Instructions for the task
Give the records again in full, exactly as written.

'''

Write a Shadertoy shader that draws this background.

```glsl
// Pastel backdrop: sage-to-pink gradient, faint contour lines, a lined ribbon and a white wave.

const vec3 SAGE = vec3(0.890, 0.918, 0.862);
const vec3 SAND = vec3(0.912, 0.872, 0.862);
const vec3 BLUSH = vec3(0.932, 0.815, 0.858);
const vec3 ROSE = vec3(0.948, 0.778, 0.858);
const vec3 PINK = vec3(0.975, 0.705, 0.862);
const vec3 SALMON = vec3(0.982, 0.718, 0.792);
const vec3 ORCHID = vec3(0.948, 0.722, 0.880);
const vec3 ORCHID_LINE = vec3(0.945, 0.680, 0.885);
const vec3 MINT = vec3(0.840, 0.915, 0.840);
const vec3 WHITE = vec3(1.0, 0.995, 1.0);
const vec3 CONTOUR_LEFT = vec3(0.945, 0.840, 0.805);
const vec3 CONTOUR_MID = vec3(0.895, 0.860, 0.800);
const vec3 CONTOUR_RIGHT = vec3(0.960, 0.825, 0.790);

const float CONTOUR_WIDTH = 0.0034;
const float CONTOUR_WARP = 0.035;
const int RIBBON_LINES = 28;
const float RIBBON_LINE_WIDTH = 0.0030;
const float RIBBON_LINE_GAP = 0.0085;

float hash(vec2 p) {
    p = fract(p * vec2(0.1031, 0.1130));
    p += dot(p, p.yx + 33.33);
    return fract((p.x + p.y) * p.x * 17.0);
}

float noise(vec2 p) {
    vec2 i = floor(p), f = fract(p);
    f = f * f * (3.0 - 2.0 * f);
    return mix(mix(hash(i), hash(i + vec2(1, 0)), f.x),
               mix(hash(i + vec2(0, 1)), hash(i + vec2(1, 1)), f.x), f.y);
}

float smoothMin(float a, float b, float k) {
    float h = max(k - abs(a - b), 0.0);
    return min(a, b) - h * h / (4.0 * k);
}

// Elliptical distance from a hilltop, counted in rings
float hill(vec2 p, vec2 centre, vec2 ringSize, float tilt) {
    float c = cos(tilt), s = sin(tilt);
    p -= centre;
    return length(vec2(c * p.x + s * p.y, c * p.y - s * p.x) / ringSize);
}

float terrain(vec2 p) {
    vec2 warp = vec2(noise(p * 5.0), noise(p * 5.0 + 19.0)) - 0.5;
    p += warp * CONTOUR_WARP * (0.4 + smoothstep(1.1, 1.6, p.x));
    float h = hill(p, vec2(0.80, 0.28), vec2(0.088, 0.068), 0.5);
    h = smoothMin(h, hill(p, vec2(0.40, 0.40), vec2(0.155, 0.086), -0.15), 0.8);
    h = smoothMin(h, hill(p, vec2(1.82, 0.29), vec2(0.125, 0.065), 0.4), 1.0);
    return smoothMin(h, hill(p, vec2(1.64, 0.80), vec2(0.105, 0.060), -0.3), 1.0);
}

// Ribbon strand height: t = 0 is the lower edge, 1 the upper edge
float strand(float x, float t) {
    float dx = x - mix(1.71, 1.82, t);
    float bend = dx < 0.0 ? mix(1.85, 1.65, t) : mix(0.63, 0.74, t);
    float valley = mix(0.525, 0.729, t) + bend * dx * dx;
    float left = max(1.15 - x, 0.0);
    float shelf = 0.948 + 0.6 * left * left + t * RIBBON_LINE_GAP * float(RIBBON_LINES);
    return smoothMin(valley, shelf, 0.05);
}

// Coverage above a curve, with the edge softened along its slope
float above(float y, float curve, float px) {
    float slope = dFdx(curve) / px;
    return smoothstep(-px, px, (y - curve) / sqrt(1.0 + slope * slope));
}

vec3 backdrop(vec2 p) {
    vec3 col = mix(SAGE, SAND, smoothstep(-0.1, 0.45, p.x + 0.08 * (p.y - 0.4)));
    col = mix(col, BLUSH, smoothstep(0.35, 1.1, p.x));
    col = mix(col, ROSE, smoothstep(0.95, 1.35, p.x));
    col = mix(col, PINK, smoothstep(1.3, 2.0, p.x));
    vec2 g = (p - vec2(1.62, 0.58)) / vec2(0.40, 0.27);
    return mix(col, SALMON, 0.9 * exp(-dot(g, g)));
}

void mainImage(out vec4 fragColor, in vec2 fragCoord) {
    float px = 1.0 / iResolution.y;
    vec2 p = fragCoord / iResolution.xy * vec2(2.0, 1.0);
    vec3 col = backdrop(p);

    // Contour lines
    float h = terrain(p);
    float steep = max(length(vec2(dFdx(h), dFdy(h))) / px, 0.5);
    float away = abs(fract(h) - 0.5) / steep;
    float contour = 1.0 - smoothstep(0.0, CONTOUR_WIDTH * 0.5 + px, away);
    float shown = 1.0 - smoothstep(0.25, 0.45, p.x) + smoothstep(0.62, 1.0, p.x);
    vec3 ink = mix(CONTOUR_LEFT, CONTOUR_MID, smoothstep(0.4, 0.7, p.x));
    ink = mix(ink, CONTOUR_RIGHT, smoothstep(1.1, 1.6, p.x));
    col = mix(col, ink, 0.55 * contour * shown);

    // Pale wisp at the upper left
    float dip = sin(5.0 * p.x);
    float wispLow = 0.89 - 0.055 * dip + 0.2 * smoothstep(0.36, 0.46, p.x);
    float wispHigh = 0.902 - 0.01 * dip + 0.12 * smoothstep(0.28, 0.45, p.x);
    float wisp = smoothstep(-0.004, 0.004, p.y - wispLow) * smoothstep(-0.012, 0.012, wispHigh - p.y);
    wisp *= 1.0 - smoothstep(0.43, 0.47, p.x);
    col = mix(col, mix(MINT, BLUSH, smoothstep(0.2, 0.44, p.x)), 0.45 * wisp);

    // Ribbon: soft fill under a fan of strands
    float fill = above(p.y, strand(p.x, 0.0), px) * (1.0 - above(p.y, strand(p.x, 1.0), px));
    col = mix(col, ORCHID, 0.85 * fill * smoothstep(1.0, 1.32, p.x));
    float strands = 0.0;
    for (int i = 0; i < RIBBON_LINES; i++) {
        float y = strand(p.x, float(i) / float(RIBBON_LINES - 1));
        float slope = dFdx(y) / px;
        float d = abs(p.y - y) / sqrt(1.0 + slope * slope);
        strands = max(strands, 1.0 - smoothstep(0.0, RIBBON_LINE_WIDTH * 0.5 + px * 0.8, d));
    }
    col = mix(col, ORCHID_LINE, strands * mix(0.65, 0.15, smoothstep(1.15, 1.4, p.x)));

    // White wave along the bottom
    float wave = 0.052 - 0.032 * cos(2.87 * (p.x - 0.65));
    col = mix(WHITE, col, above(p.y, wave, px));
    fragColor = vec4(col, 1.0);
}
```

'''

Problem solution
Write a Shadertoy shader that draws this background.

```glsl
// Pastel backdrop: sage-to-pink gradient, faint contour lines, a lined ribbon and a white wave.

const vec3 SAGE = vec3(0.890, 0.918, 0.862);
const vec3 SAND = vec3(0.912, 0.872, 0.862);
const vec3 BLUSH = vec3(0.932, 0.815, 0.858);
const vec3 ROSE = vec3(0.948, 0.778, 0.858);
const vec3 PINK = vec3(0.975, 0.705, 0.862);
const vec3 SALMON = vec3(0.982, 0.718, 0.792);
const vec3 ORCHID = vec3(0.948, 0.722, 0.880);
const vec3 ORCHID_LINE = vec3(0.945, 0.680, 0.885);
const vec3 MINT = vec3(0.840, 0.915, 0.840);
const vec3 WHITE = vec3(1.0, 0.995, 1.0);
const vec3 CONTOUR_LEFT = vec3(0.945, 0.840, 0.805);
const vec3 CONTOUR_MID = vec3(0.895, 0.860, 0.800);
const vec3 CONTOUR_RIGHT = vec3(0.960, 0.825, 0.790);

const float CONTOUR_WIDTH = 0.0034;
const float CONTOUR_WARP = 0.035;
const int RIBBON_LINES = 28;
const float RIBBON_LINE_WIDTH = 0.0030;
const float RIBBON_LINE_GAP = 0.0085;

float hash(vec2 p) {
    p = fract(p * vec2(0.1031, 0.1130));
    p += dot(p, p.yx + 33.33);
    return fract((p.x + p.y) * p.x * 17.0);
}

float noise(vec2 p) {
    vec2 i = floor(p), f = fract(p);
    f = f * f * (3.0 - 2.0 * f);
    return mix(mix(hash(i), hash(i + vec2(1, 0)), f.x),
               mix(hash(i + vec2(0, 1)), hash(i + vec2(1, 1)), f.x), f.y);
}

float smoothMin(float a, float b, float k) {
    float h = max(k - abs(a - b), 0.0);
    return min(a, b) - h * h / (4.0 * k);
}

// Elliptical distance from a hilltop, counted in rings
float hill(vec2 p, vec2 centre, vec2 ringSize, float tilt) {
    float c = cos(tilt), s = sin(tilt);
    p -= centre;
    return length(vec2(c * p.x + s * p.y, c * p.y - s * p.x) / ringSize);
}

float terrain(vec2 p) {
    vec2 warp = vec2(noise(p * 5.0), noise(p * 5.0 + 19.0)) - 0.5;
    p += warp * CONTOUR_WARP * (0.4 + smoothstep(1.1, 1.6, p.x));
    float h = hill(p, vec2(0.80, 0.28), vec2(0.088, 0.068), 0.5);
    h = smoothMin(h, hill(p, vec2(0.40, 0.40), vec2(0.155, 0.086), -0.15), 0.8);
    h = smoothMin(h, hill(p, vec2(1.82, 0.29), vec2(0.125, 0.065), 0.4), 1.0);
    return smoothMin(h, hill(p, vec2(1.64, 0.80), vec2(0.105, 0.060), -0.3), 1.0);
}

// Ribbon strand height: t = 0 is the lower edge, 1 the upper edge
float strand(float x, float t) {
    float dx = x - mix(1.71, 1.82, t);
    float bend = dx < 0.0 ? mix(1.85, 1.65, t) : mix(0.63, 0.74, t);
    float valley = mix(0.525, 0.729, t) + bend * dx * dx;
    float left = max(1.15 - x, 0.0);
    float shelf = 0.948 + 0.6 * left * left + t * RIBBON_LINE_GAP * float(RIBBON_LINES);
    return smoothMin(valley, shelf, 0.05);
}

// Coverage above a curve, with the edge softened along its slope
float above(float y, float curve, float px) {
    float slope = dFdx(curve) / px;
    return smoothstep(-px, px, (y - curve) / sqrt(1.0 + slope * slope));
}

vec3 backdrop(vec2 p) {
    vec3 col = mix(SAGE, SAND, smoothstep(-0.1, 0.45, p.x + 0.08 * (p.y - 0.4)));
    col = mix(col, BLUSH, smoothstep(0.35, 1.1, p.x));
    col = mix(col, ROSE, smoothstep(0.95, 1.35, p.x));
    col = mix(col, PINK, smoothstep(1.3, 2.0, p.x));
    vec2 g = (p - vec2(1.62, 0.58)) / vec2(0.40, 0.27);
    return mix(col, SALMON, 0.9 * exp(-dot(g, g)));
}

void mainImage(out vec4 fragColor, in vec2 fragCoord) {
    float px = 1.0 / iResolution.y;
    vec2 p = fragCoord / iResolution.xy * vec2(2.0, 1.0);
    vec3 col = backdrop(p);

    // Contour lines
    float h = terrain(p);
    float steep = max(length(vec2(dFdx(h), dFdy(h))) / px, 0.5);
    float away = abs(fract(h) - 0.5) / steep;
    float contour = 1.0 - smoothstep(0.0, CONTOUR_WIDTH * 0.5 + px, away);
    float shown = 1.0 - smoothstep(0.25, 0.45, p.x) + smoothstep(0.62, 1.0, p.x);
    vec3 ink = mix(CONTOUR_LEFT, CONTOUR_MID, smoothstep(0.4, 0.7, p.x));
    ink = mix(ink, CONTOUR_RIGHT, smoothstep(1.1, 1.6, p.x));
    col = mix(col, ink, 0.55 * contour * shown);

    // Pale wisp at the upper left
    float dip = sin(5.0 * p.x);
    float wispLow = 0.89 - 0.055 * dip + 0.2 * smoothstep(0.36, 0.46, p.x);
    float wispHigh = 0.902 - 0.01 * dip + 0.12 * smoothstep(0.28, 0.45, p.x);
    float wisp = smoothstep(-0.004, 0.004, p.y - wispLow) * smoothstep(-0.012, 0.012, wispHigh - p.y);
    wisp *= 1.0 - smoothstep(0.43, 0.47, p.x);
    col = mix(col, mix(MINT, BLUSH, smoothstep(0.2, 0.44, p.x)), 0.45 * wisp);

    // Ribbon: soft fill under a fan of strands
    float fill = above(p.y, strand(p.x, 0.0), px) * (1.0 - above(p.y, strand(p.x, 1.0), px));
    col = mix(col, ORCHID, 0.85 * fill * smoothstep(1.0, 1.32, p.x));
    float strands = 0.0;
    for (int i = 0; i < RIBBON_LINES; i++) {
        float y = strand(p.x, float(i) / float(RIBBON_LINES - 1));
        float slope = dFdx(y) / px;
        float d = abs(p.y - y) / sqrt(1.0 + slope * slope);
        strands = max(strands, 1.0 - smoothstep(0.0, RIBBON_LINE_WIDTH * 0.5 + px * 0.8, d));
    }
    col = mix(col, ORCHID_LINE, strands * mix(0.65, 0.15, smoothstep(1.15, 1.4, p.x)));

    // White wave along the bottom
    float wave = 0.052 - 0.032 * cos(2.87 * (p.x - 0.65));
    col = mix(WHITE, col, above(p.y, wave, px));
    fragColor = vec4(col, 1.0);
}
```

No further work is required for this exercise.